* [Aim of the task]: Word for word, retype the lines from the one containing "326Q312 317 320" to the last line of the data below, both ends included.

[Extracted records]
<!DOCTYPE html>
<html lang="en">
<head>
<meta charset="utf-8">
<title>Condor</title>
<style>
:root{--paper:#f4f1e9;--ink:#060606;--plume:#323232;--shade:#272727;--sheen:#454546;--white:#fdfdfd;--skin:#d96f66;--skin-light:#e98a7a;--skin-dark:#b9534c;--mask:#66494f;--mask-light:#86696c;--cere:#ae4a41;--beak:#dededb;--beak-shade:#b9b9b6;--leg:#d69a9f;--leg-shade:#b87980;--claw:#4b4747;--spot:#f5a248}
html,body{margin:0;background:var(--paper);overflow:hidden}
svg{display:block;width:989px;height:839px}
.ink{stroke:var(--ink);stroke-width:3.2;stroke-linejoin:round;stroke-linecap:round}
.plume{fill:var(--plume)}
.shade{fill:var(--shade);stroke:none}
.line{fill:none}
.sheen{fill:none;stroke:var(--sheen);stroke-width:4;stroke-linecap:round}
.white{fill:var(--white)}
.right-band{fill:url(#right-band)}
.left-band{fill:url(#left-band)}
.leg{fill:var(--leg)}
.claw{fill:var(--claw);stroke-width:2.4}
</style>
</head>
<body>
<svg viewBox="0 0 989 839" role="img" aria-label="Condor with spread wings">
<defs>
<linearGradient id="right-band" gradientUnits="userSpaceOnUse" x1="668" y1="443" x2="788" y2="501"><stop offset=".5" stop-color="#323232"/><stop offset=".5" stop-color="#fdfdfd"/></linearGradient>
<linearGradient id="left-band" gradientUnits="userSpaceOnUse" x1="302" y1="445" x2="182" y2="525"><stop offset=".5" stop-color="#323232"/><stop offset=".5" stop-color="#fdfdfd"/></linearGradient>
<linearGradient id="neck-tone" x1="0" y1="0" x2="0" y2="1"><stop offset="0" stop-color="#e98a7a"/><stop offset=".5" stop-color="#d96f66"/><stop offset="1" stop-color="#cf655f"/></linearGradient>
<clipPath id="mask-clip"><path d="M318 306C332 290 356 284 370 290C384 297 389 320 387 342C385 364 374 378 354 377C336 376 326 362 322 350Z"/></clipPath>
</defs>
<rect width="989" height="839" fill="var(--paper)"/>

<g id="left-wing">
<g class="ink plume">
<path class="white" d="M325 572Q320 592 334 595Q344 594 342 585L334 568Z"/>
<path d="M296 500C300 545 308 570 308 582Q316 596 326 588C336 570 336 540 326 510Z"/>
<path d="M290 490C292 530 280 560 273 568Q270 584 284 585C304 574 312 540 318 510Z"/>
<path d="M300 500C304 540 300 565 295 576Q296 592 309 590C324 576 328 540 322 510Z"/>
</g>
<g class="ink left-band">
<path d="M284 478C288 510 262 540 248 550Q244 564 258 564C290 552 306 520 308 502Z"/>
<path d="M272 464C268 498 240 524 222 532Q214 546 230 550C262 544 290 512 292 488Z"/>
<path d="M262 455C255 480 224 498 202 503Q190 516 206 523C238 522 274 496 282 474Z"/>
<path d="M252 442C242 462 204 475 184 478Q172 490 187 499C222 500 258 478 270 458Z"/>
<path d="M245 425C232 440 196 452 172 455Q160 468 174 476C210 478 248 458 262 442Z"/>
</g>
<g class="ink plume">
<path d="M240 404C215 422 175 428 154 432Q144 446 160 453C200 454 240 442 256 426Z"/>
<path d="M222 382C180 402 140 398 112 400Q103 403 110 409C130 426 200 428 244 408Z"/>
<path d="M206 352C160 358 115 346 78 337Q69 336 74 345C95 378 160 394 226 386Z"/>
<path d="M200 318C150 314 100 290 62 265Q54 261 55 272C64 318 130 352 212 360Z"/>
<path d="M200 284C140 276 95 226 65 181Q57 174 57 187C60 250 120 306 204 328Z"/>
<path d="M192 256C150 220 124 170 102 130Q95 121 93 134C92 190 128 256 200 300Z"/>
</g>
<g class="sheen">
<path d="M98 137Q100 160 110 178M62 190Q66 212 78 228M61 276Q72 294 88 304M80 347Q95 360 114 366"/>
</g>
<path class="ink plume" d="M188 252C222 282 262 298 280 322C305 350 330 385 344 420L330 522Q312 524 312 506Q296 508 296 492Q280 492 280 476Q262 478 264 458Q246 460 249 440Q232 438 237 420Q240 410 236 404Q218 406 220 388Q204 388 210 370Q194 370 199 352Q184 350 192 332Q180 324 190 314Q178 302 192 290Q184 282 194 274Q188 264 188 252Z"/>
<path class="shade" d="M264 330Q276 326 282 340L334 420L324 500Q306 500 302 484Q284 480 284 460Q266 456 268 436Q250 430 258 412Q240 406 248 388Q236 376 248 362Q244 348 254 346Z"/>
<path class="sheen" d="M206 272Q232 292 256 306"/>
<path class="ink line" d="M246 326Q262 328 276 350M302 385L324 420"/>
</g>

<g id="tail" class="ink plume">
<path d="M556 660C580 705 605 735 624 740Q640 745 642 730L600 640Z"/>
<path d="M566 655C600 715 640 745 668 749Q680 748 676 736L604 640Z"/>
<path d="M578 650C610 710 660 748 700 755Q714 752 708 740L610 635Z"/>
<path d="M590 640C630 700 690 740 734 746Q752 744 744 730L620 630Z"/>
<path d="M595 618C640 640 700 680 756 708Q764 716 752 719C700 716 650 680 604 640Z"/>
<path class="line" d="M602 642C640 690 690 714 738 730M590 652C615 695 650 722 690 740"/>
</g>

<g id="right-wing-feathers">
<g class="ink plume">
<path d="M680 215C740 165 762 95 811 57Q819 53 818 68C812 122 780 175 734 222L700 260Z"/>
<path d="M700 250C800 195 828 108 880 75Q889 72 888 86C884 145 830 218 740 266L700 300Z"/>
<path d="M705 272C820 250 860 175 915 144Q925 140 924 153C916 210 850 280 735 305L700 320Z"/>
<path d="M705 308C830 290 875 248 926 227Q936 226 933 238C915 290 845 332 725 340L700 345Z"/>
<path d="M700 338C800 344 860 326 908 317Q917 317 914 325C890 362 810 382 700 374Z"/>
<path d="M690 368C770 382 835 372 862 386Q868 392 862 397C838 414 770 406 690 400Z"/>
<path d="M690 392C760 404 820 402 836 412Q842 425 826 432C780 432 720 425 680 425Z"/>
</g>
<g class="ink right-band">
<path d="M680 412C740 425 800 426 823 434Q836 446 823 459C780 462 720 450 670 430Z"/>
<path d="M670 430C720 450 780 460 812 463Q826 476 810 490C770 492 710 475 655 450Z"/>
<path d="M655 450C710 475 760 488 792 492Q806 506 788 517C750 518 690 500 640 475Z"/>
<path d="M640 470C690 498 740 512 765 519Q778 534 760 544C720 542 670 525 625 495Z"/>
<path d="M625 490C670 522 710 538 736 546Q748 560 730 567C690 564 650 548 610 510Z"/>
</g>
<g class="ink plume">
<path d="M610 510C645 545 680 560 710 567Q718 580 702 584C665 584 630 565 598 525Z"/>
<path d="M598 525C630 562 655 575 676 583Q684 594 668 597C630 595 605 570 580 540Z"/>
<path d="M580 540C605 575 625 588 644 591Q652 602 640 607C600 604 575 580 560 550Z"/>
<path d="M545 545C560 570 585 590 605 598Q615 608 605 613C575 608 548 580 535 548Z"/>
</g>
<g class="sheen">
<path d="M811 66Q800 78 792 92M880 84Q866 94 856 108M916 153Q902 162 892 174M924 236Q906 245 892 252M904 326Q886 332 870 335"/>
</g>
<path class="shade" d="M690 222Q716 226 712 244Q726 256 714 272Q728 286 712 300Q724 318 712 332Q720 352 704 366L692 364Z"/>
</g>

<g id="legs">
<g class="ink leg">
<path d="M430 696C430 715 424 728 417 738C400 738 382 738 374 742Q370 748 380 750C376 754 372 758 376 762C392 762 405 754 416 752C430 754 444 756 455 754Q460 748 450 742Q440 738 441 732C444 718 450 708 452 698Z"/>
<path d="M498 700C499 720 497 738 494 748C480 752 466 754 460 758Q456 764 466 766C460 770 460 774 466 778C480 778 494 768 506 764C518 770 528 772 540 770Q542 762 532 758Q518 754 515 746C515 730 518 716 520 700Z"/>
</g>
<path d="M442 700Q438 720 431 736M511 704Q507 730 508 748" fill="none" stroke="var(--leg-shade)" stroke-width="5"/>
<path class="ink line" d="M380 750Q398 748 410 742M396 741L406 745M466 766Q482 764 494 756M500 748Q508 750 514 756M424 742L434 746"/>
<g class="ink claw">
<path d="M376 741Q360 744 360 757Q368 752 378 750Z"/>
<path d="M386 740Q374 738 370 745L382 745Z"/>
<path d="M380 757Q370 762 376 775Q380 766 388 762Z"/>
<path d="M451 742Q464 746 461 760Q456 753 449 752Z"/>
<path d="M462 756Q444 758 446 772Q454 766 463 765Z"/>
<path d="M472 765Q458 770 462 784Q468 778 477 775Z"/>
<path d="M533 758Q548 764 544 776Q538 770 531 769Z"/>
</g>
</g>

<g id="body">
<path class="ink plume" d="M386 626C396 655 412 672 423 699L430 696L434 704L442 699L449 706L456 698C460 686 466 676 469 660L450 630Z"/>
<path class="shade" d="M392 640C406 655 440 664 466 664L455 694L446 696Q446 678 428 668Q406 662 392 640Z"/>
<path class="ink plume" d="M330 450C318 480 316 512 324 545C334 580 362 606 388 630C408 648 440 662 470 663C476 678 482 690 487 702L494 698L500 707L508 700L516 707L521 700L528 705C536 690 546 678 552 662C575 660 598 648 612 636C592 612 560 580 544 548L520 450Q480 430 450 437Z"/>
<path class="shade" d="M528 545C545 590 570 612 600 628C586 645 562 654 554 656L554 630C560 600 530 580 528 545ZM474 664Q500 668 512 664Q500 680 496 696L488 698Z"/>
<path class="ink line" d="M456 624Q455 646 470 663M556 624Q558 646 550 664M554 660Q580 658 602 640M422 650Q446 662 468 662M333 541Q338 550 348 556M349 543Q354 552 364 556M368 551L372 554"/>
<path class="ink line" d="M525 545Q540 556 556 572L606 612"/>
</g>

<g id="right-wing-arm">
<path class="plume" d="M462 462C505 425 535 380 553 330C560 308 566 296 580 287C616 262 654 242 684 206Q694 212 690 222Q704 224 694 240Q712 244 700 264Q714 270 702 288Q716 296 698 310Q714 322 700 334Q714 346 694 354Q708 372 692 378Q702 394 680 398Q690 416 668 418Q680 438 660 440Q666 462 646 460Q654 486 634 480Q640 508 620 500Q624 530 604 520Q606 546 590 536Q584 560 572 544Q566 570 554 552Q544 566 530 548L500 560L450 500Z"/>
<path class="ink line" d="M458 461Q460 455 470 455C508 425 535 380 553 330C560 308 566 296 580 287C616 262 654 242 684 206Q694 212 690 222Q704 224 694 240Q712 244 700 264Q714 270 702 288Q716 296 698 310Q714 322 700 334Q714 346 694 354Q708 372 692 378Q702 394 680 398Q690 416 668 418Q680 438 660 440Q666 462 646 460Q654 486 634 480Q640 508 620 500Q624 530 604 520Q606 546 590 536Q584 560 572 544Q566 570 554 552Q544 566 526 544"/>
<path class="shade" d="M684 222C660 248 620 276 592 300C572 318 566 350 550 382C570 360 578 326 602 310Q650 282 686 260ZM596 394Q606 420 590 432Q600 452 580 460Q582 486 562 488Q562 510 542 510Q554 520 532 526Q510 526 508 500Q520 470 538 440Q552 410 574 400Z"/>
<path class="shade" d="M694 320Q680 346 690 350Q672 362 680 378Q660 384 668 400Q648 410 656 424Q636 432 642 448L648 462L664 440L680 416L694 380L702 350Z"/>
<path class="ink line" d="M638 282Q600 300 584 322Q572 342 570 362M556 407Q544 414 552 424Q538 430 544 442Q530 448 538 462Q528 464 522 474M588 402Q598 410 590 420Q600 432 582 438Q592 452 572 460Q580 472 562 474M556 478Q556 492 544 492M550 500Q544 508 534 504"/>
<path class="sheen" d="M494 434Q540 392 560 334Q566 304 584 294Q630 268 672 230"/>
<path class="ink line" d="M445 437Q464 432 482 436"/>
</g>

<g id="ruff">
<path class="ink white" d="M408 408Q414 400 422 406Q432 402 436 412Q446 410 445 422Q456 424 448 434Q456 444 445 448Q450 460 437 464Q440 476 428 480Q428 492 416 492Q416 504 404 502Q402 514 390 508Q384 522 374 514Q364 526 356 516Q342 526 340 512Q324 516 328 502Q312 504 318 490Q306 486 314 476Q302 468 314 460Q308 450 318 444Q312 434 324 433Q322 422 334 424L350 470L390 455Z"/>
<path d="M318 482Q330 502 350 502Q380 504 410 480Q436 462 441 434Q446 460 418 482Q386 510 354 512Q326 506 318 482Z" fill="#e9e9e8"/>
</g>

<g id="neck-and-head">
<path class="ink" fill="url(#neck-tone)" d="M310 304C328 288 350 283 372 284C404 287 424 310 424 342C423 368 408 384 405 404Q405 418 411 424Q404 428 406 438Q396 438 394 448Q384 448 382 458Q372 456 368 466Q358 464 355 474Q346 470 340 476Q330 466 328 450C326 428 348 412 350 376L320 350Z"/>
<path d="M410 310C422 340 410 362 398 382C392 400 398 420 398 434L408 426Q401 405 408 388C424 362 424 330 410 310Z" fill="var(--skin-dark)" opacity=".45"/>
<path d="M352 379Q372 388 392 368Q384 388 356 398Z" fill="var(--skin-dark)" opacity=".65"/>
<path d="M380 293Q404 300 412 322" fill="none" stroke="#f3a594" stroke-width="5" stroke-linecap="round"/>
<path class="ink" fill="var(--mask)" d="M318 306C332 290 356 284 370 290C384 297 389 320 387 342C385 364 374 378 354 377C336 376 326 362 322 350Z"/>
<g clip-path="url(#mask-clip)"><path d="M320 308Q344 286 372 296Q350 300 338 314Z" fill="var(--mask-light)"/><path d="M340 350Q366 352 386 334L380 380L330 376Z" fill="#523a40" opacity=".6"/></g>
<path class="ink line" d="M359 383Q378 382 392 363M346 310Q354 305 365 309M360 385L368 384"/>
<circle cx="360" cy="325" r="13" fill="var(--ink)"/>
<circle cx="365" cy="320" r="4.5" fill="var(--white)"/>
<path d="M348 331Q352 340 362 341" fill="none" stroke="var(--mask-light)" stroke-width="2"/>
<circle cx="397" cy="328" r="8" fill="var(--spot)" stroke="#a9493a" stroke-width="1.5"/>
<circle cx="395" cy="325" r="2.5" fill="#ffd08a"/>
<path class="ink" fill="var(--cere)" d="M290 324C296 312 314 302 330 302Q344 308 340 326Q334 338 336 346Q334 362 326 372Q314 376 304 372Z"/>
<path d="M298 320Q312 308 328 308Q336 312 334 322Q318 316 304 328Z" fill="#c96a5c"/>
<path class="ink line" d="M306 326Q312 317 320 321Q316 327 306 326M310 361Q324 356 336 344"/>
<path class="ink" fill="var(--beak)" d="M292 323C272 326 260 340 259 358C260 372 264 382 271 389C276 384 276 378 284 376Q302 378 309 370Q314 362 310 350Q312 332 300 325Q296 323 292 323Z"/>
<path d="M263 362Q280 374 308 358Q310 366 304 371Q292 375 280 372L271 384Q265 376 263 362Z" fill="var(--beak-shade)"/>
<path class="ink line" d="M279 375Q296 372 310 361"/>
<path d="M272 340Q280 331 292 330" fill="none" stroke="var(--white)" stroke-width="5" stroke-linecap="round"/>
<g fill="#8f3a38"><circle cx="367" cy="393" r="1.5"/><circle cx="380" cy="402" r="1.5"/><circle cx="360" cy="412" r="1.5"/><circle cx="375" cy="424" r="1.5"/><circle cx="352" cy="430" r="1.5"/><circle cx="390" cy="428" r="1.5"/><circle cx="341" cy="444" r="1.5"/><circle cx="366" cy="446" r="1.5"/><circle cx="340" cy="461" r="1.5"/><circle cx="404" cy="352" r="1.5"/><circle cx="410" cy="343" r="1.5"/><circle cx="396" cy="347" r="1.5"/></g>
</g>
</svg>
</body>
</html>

* [The answer]:
<path class="ink line" d="M306 326Q312 317 320 321Q316 327 306 326M310 361Q324 356 336 344"/>
<path class="ink" fill="var(--beak)" d="M292 323C272 326 260 340 259 358C260 372 264 382 271 389C276 384 276 378 284 376Q302 378 309 370Q314 362 310 350Q312 332 300 325Q296 323 292 323Z"/>
<path d="M263 362Q280 374 308 358Q310 366 304 371Q292 375 280 372L271 384Q265 376 263 362Z" fill="var(--beak-shade)"/>
<path class="ink line" d="M279 375Q296 372 310 361"/>
<path d="M272 340Q280 331 292 330" fill="none" stroke="var(--white)" stroke-width="5" stroke-linecap="round"/>
<g fill="#8f3a38"><circle cx="367" cy="393" r="1.5"/><circle cx="380" cy="402" r="1.5"/><circle cx="360" cy="412" r="1.5"/><circle cx="375" cy="424" r="1.5"/><circle cx="352" cy="430" r="1.5"/><circle cx="390" cy="428" r="1.5"/><circle cx="341" cy="444" r="1.5"/><circle cx="366" cy="446" r="1.5"/><circle cx="340" cy="461" r="1.5"/><circle cx="404" cy="352" r="1.5"/><circle cx="410" cy="343" r="1.5"/><circle cx="396" cy="347" r="1.5"/></g>
</g>
</svg>
</body>
</html>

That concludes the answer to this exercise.